“Your relationship with yourself sets the tone for all your other relationships”
Here’s a thought, and it’s about self love. This is often the most difficult form of love to feel. When we suffer trauma through abuse, especially abuse that continues in one form or another, the part of our brain that looks out for trouble stays switched on all the time. So we anxiously expect that things are going to go wrong – all the time. Things seem always to be out of our control, just as they were when the original trauma took place. In that sense we remain permanently traumatised.
One of the aspects of abuse is the powerlessness we suffer when it happens. So, in an attempt to re-instate a feeling of control, we resort to traumatising ourselves. It sounds bizarre, but there’s a good reason behind it – at least this way we know how and when the abuse is coming. And so begins a constant verbal drip of self criticism, negative self-talk, shame, self-abuse. It’s comfortable for us to experience this because we’re so familiar with it. In fact the more we do it the more familiar it gets, until the idea that this is what we are gets well and truly engrained in our beliefs. On and on it goes – far longer than the original abuse – and so in a way it is actually worse, because there’s no end to it. We lose track of who we really are – our core self, which is not bad or shameful at all.

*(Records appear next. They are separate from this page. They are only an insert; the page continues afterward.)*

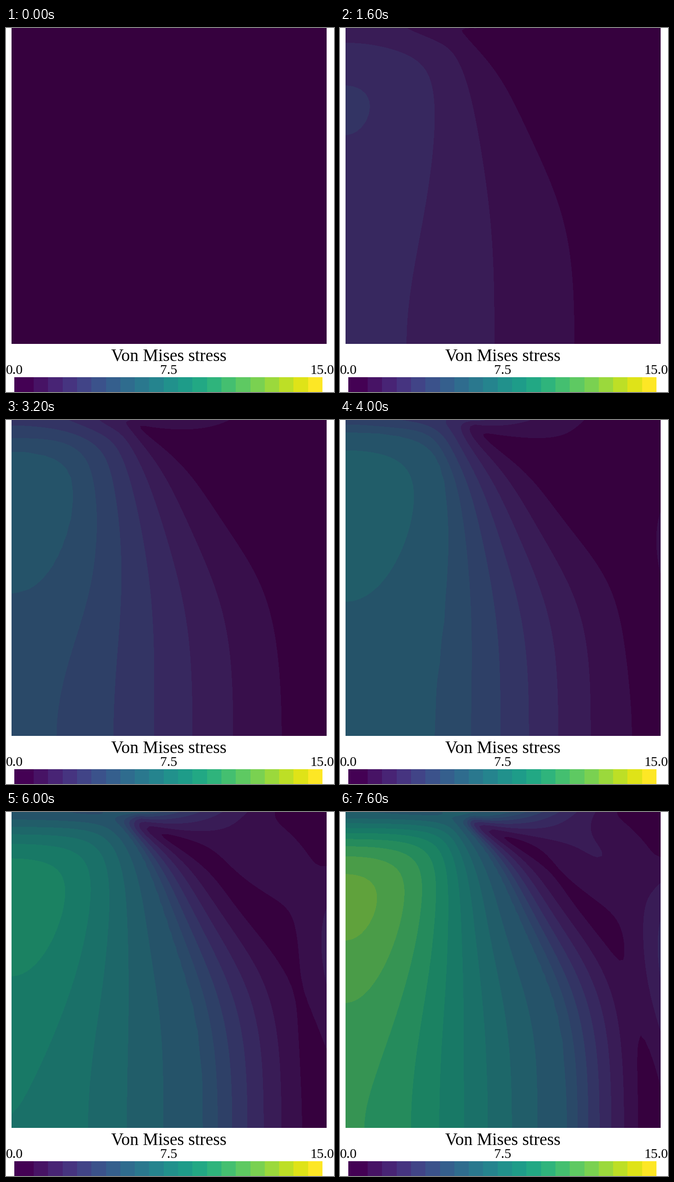
A matplotlib script that plays this animation: 711x787 px, repeating every 8000 ms.

```python
import numpy as np
import matplotlib.pyplot as plt
from matplotlib.animation import FuncAnimation
from matplotlib.patches import Rectangle

W, H, DPI = 711, 787, 100
LEFT, SIDE = 12, 683
FRAMES, INTERVAL = 20, 400

# Unit square in plane strain, pressed from above on its left part, with
# symmetry planes on the left and at the bottom. Stress is in colour bands.
N = 72                  # elements per side
NU = 0.3
HARDENING = 0.4         # relative to Young's modulus
YIELD = 6.8
LOAD_WIDTH = 0.4
PEAK_PER_STEP = 0.97    # highest elastic stress added by one load step
OFFSET = 0.2            # band k starts at the stress k - OFFSET

SHEAR = 1 / (2 * (1 + NU))
LAME = NU / ((1 + NU) * (1 - 2 * NU))
CORNERS = [(-1, -1), (1, -1), (-1, 1), (1, 1)]
ROW = 2 * (N + 1)       # unknowns in one row of nodes

x = np.linspace(0, 1, N + 1)
y = np.linspace(0, 1, N + 1) ** 1.3     # depth, finer near the loaded top
hx, hy = 1 / N, np.diff(y)


def strain_matrices():
    """Strain-displacement matrices for each element row and Gauss point."""
    b = np.zeros((N, 4, 3, 8))
    for p, (gx, gy) in enumerate(np.array(CORNERS) / np.sqrt(3)):
        for c, (cx, cy) in enumerate(CORNERS):
            dx = cx * (1 + cy * gy) / (2 * hx)
            dy = cy * (1 + cx * gx) / (2 * hy)
            b[:, p, 0, 2 * c] = b[:, p, 2, 2 * c + 1] = dx
            b[:, p, 1, 2 * c + 1] = b[:, p, 2, 2 * c] = dy
    return b.reshape(N, 12, 8)


B = strain_matrices()
BT = B.transpose(0, 2, 1)
BW = B * (hx * hy / 4)[:, None, None]


def factorise():
    """Block elimination of the elastic stiffness, one node row at a time."""
    d = np.array([[LAME + 2 * SHEAR, LAME, 0],
                  [LAME, LAME + 2 * SHEAR, 0],
                  [0, 0, SHEAR]])
    stiff = BW.transpose(0, 2, 1) @ np.kron(np.eye(4), d) @ B
    diag = np.zeros((N + 1, ROW, ROW))
    upper = np.zeros((N, ROW, ROW))
    base = np.r_[0:4, ROW:ROW + 4]
    for j in range(N):
        m = np.zeros((2 * ROW, 2 * ROW))
        for i in range(N):
            k = base + 2 * i
            m[np.ix_(k, k)] += stiff[j]
        diag[j] += m[:ROW, :ROW]
        diag[j + 1] += m[ROW:, ROW:]
        upper[j] = m[:ROW, ROW:]

    fixed = 1e5
    diag[:, 0, 0] += fixed              # no sideways motion on the left
    k = np.arange(1, ROW, 2)
    diag[N, k, k] += fixed              # no vertical motion at the bottom

    inverse = [np.linalg.inv(diag[0])]
    for j in range(N):
        schur = diag[j + 1] - upper[j].T @ inverse[j] @ upper[j]
        inverse.append(np.linalg.inv(schur))
    return inverse, upper


INVERSE, UPPER = factorise()
LOWER = [u.T @ inv for u, inv in zip(UPPER, INVERSE)]


def solve(force):
    """Elastic displacements for nodal forces."""
    r = force.reshape(N + 1, ROW).copy()
    for j in range(N):
        r[j + 1] -= LOWER[j] @ r[j]
    r[N] = INVERSE[N] @ r[N]
    for j in range(N - 1, -1, -1):
        r[j] = INVERSE[j] @ (r[j] - UPPER[j] @ r[j + 1])
    return r.reshape(N + 1, N + 1, 2)


def respond(u, plastic, hard):
    """Radial return: new plastic strain, its amount and von Mises stress."""
    nodes = np.concatenate([u[:-1, :-1], u[:-1, 1:], u[1:, :-1], u[1:, 1:]], -1)
    e = (nodes @ BT).reshape(N, N, 4, 3)
    mean = (e[..., 0] + e[..., 1]) / 3
    s = np.stack([e[..., 0] - mean, e[..., 1] - mean, e[..., 2] / 2], -1)
    s = 2 * SHEAR * (s - plastic)
    sx, sy, sxy = s[..., 0], s[..., 1], s[..., 2]
    q = np.sqrt(3 * (sx * sx + sy * sy + sx * sy + sxy * sxy))
    flow = np.maximum(q - YIELD - HARDENING * hard, 0) / (3 * SHEAR + HARDENING)
    rate = 1.5 * flow / np.maximum(q, 1e-9)
    return plastic + rate[..., None] * s, hard + flow, q - 3 * SHEAR * flow


def plastic_force(plastic):
    part = (2 * SHEAR * plastic).reshape(N, N, 12) @ BW
    f = np.zeros((N + 1, N + 1, 2))
    f[:-1, :-1] += part[..., 0:2]
    f[:-1, 1:] += part[..., 2:4]
    f[1:, :-1] += part[..., 4:6]
    f[1:, 1:] += part[..., 6:8]
    return f


def simulate():
    """Von Mises stress in the elements after every load step."""
    plastic, hard = np.zeros((N, N, 4, 3)), np.zeros((N, N, 4))
    load = np.zeros((N + 1, N + 1, 2))
    load[0, :, 1] = hx * np.maximum(1 - (x / LOAD_WIDTH) ** 2, 0)
    load[0, 0, 1] /= 2
    first = solve(load)
    scale = PEAK_PER_STEP / respond(first, plastic, hard)[2].mean(-1).max()
    load, first = load * scale, first * scale

    u = np.zeros_like(first)
    fields = [np.zeros((N, N))]
    for step in range(1, FRAMES):
        u = u + first
        for _ in range(24):
            trial = respond(u, plastic, hard)[0]
            change = solve(step * load + plastic_force(trial)) - u
            u = u + 1.6 * change        # over-relaxed for speed
            if abs(change).max() < 1e-4 * abs(u).max():
                break
        plastic, hard, mises = respond(u, plastic, hard)
        fields.append(mises.mean(-1))
    return fields


def extend(f, mid):
    """Continue rows of f linearly from the element centres to both edges."""
    head = f[0] + (f[0] - f[1]) * mid[0] / (mid[1] - mid[0])
    tail = f[-1] + (f[-1] - f[-2]) * (1 - mid[-1]) / (mid[-1] - mid[-2])
    return np.vstack([head, f, tail])


mid_x, mid_y = (x[1:] + x[:-1]) / 2, (y[1:] + y[:-1]) / 2
fields = [extend(extend(f, mid_y).T, mid_x).T for f in simulate()]
plot_x = LEFT + SIDE * np.r_[0, mid_x, 1]
plot_y = SIDE * np.r_[0, mid_y, 1]

fig = plt.figure(figsize=(W / DPI, H / DPI), dpi=DPI, facecolor="white")
ax = fig.add_axes([0, 0, 1, 1])
ax.set_xlim(0, W)
ax.set_ylim(H, 0)
ax.axis("off")

palette = plt.get_cmap("viridis")(np.linspace(0, 1, 21))[:, :3]
shaded = palette * (0.79, 0.775, 0.74)      # the plate is lit, the bar is not
levels = [-1000, *(np.arange(1, 21) - OFFSET), 1000]


def label(cx, base, text, px):
    ax.text(cx, base, text, family="Liberation Serif", size=px * 72 / DPI,
            ha="center", va="baseline", color="black")


label(353.5, 720, "Von Mises stress", 37.3)
for cx, text in ((18.5, "0.0"), (352.5, "7.5"), (685.5, "15.0")):
    label(cx, 748, text, 29.5)

edges = [18, *(60 + 31.3 * np.arange(21))]
for a, b, color in zip(edges, edges[1:], palette):
    ax.add_patch(Rectangle((a, 755), b - a, 32, color=color, lw=0,
                           antialiased=False))

plate = []


def update(step):
    while plate:
        plate.pop().remove()
    plate.append(ax.contourf(plot_x, plot_y, fields[step], levels=levels,
                             colors=shaded, antialiased=False))
    return plate


anim = FuncAnimation(fig, update, frames=FRAMES, interval=INTERVAL,
                     repeat=True, repeat_delay=0, blit=False)
plt.show()
```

If we are comfortable with abusing ourselves, we’ll be comfortable with others abusing us too. In his book “The Four Agreements” Don Miguel Ruiz comments: “In your whole life nobody has ever abused you more than you have abused yourself. And the limit of your self-abuse is exactly the limit that you will tolerate from someone else. If someone abuses you a little more than you abuse yourself, you will probably walk away from that person. But if someone abuses you a little less than you abuse yourself, you will probably stay in the relationship and tolerate it endlessly.”
That’s why I put so much store on self-compassion, being kind to ourselves and about ourselves. Maybe this quote is a literal truth, in that loving ourselves will save the person we really are at the core of our being – not the shameful or undeserving person we believe we are: “Self love will save your soul”.